= Beginning of Section =

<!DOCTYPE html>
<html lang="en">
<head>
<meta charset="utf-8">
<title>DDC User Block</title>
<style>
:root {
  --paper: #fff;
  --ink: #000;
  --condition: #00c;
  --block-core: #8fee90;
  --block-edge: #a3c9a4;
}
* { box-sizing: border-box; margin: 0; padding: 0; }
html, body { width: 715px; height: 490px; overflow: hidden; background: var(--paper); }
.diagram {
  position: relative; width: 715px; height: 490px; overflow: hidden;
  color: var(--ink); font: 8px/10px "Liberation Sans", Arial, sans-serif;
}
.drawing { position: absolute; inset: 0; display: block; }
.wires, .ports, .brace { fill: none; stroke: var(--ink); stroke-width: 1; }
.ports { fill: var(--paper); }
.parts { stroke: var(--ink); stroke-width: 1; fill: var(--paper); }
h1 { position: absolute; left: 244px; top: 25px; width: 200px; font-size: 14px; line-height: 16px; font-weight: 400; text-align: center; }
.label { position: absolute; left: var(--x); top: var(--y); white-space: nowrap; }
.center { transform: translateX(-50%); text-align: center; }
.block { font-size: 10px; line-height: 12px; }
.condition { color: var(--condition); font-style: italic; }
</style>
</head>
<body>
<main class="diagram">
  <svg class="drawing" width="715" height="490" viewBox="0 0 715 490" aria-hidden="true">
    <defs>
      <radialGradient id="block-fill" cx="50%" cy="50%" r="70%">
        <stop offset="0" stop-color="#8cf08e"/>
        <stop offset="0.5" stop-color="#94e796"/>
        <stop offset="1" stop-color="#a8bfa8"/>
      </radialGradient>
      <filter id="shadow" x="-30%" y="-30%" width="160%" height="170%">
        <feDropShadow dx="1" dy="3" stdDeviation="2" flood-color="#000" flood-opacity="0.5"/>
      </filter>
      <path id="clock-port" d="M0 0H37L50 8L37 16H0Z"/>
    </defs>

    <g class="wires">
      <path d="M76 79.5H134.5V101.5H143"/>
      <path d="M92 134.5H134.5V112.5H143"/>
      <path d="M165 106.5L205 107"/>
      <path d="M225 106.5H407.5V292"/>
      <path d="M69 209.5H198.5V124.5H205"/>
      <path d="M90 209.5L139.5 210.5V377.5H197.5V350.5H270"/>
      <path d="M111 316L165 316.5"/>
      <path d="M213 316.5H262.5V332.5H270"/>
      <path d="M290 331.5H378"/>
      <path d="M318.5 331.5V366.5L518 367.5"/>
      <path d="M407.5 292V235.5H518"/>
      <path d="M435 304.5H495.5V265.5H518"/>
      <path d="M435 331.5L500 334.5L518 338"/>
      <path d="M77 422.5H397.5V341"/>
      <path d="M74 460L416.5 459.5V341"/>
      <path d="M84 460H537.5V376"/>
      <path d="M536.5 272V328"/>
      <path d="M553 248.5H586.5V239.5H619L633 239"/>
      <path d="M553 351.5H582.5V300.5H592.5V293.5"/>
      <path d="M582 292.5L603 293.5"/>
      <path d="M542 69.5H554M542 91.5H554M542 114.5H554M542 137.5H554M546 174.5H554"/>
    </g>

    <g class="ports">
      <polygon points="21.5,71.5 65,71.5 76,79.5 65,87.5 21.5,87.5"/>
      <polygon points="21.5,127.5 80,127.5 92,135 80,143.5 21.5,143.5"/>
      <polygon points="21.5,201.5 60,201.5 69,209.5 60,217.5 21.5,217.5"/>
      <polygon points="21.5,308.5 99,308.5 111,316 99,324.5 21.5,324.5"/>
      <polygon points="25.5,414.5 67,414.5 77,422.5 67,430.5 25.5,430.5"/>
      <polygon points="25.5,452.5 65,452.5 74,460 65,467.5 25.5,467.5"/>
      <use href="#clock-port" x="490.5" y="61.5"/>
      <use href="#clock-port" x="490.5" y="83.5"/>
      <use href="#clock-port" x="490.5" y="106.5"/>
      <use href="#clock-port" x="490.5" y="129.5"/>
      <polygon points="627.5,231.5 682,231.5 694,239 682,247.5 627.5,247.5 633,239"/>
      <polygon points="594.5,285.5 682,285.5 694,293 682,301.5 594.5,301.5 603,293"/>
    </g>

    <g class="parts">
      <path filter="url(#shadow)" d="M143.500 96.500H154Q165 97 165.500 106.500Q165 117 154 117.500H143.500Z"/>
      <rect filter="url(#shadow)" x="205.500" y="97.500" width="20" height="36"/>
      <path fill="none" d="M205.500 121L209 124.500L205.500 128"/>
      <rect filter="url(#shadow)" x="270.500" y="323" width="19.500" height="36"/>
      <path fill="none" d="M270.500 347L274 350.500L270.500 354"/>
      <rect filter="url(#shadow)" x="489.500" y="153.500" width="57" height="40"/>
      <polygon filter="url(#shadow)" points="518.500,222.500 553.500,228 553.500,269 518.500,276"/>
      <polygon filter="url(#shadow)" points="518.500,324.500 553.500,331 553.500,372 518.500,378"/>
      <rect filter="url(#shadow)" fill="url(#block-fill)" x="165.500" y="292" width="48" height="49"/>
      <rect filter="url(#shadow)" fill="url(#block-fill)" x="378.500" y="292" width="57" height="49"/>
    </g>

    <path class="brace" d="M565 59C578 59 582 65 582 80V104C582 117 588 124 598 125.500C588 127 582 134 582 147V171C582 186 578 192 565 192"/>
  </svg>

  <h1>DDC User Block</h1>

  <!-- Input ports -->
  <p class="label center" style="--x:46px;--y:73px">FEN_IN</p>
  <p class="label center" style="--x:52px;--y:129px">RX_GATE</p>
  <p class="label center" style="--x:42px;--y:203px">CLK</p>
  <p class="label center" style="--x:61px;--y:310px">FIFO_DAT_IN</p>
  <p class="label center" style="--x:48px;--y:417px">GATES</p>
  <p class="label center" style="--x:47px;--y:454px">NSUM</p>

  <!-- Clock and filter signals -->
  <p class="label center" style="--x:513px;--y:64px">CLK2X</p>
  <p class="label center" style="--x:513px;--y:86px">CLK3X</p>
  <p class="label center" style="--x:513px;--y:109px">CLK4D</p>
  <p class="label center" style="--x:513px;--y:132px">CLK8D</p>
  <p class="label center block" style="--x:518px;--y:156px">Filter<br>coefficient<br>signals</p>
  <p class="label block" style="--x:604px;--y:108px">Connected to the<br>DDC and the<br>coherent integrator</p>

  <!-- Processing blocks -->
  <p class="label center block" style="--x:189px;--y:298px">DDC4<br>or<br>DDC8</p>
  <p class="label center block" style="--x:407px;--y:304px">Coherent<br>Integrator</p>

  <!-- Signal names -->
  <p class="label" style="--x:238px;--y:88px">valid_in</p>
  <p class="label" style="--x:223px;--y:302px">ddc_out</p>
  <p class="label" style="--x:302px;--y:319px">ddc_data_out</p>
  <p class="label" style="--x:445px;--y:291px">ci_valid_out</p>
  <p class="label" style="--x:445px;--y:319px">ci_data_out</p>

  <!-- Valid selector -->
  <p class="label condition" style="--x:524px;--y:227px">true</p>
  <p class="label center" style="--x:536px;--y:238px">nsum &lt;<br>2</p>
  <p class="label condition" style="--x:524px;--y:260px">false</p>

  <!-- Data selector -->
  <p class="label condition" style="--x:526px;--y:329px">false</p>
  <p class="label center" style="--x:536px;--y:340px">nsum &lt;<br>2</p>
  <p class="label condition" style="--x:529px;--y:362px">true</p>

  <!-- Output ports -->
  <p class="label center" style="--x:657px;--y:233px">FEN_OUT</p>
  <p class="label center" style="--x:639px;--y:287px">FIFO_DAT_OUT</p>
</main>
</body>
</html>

= End of Section =

Requirement
In the entries above, find each line that has the word "ports". Copy it.

Answer section
.wires, .ports, .brace { fill: none; stroke: var(--ink); stroke-width: 1; }
.ports { fill: var(--paper); }
    <g class="ports">
  <!-- Input ports -->
  <!-- Output ports -->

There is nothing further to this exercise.